* _REQUIRED ACTION_
Write out each line of the entries below that holds the word "inside".

* _Stored data entries_
>>>

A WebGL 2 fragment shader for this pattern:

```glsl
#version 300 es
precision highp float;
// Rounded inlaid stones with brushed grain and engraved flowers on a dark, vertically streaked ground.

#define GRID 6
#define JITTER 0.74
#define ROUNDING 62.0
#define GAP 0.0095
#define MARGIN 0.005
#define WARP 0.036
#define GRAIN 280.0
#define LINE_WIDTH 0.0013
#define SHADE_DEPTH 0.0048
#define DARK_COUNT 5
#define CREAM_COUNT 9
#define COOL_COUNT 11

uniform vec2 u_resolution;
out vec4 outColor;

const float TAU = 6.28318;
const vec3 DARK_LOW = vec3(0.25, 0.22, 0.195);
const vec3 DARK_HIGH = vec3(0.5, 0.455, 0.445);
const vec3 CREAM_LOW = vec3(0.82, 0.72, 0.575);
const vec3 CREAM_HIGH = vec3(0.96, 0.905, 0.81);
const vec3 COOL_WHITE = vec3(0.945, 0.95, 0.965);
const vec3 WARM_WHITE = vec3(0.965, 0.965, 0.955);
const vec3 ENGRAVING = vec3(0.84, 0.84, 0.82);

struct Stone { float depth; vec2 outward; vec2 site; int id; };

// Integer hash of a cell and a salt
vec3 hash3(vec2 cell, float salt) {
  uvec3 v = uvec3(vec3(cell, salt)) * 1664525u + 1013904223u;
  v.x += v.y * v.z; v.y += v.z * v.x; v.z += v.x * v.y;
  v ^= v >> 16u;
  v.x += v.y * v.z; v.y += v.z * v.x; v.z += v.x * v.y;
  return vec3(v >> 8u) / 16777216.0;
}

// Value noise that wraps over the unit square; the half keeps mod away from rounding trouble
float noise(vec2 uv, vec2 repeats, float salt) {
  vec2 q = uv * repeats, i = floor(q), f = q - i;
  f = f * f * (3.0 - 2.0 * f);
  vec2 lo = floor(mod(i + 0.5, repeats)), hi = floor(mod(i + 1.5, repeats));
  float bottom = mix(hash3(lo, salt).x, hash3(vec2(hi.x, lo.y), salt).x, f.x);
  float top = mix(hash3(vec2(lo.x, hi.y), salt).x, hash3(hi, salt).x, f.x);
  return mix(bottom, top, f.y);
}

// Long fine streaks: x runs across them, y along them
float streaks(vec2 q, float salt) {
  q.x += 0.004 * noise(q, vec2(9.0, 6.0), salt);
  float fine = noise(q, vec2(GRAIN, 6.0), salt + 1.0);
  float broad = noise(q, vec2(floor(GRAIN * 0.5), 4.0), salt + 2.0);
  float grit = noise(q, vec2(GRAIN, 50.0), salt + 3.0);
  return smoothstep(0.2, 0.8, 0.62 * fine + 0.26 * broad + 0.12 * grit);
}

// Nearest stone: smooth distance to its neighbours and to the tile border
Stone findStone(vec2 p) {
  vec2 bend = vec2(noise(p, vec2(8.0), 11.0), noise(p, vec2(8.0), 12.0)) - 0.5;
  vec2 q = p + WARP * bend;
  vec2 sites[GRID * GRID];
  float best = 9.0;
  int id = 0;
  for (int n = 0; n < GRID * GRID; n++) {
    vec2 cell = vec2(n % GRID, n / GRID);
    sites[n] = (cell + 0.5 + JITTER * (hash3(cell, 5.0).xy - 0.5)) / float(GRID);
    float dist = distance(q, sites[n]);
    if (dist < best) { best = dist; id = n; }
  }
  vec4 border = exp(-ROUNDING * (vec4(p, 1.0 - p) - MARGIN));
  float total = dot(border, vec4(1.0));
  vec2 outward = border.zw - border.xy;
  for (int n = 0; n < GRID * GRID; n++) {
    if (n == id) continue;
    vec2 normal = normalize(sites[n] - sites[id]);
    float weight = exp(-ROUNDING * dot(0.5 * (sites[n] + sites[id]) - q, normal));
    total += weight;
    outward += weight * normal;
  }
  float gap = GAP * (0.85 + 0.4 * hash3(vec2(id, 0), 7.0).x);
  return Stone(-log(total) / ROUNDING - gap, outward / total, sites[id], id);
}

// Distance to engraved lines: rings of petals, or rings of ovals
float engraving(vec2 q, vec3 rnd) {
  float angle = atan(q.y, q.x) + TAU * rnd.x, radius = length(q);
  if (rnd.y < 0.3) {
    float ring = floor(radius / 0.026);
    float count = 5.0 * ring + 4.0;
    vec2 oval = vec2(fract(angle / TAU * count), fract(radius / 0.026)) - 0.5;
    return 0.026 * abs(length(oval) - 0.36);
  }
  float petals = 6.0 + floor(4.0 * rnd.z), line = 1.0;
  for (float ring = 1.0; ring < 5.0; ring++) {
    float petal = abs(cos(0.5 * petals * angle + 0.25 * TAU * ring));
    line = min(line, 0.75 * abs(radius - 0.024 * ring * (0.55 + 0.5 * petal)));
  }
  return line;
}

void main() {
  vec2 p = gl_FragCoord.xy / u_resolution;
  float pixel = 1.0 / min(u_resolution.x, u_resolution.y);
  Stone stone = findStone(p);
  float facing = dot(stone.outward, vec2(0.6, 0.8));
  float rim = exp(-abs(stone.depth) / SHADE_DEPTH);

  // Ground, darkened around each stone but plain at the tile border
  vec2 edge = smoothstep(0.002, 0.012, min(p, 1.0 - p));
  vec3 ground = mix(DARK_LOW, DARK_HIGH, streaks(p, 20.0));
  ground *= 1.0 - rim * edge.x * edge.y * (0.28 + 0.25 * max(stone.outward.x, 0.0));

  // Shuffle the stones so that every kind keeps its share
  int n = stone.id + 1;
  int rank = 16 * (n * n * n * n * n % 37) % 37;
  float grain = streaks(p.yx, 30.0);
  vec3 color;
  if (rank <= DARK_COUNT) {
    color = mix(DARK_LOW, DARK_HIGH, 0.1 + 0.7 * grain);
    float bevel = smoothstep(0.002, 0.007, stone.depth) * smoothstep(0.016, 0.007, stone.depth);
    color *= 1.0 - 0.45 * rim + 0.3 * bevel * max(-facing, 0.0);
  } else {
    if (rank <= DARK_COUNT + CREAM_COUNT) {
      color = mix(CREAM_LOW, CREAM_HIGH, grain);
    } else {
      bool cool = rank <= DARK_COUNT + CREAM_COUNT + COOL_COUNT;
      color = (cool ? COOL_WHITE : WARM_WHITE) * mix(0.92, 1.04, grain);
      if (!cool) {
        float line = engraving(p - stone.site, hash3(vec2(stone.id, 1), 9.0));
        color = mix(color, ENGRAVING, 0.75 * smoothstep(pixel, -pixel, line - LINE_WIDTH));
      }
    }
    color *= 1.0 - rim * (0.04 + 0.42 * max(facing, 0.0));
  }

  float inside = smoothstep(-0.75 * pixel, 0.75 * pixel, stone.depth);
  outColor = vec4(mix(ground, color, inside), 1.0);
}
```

<<<

* _EXPECTED ANSWER_
  float inside = smoothstep(-0.75 * pixel, 0.75 * pixel, stone.depth);
  outColor = vec4(mix(ground, color, inside), 1.0);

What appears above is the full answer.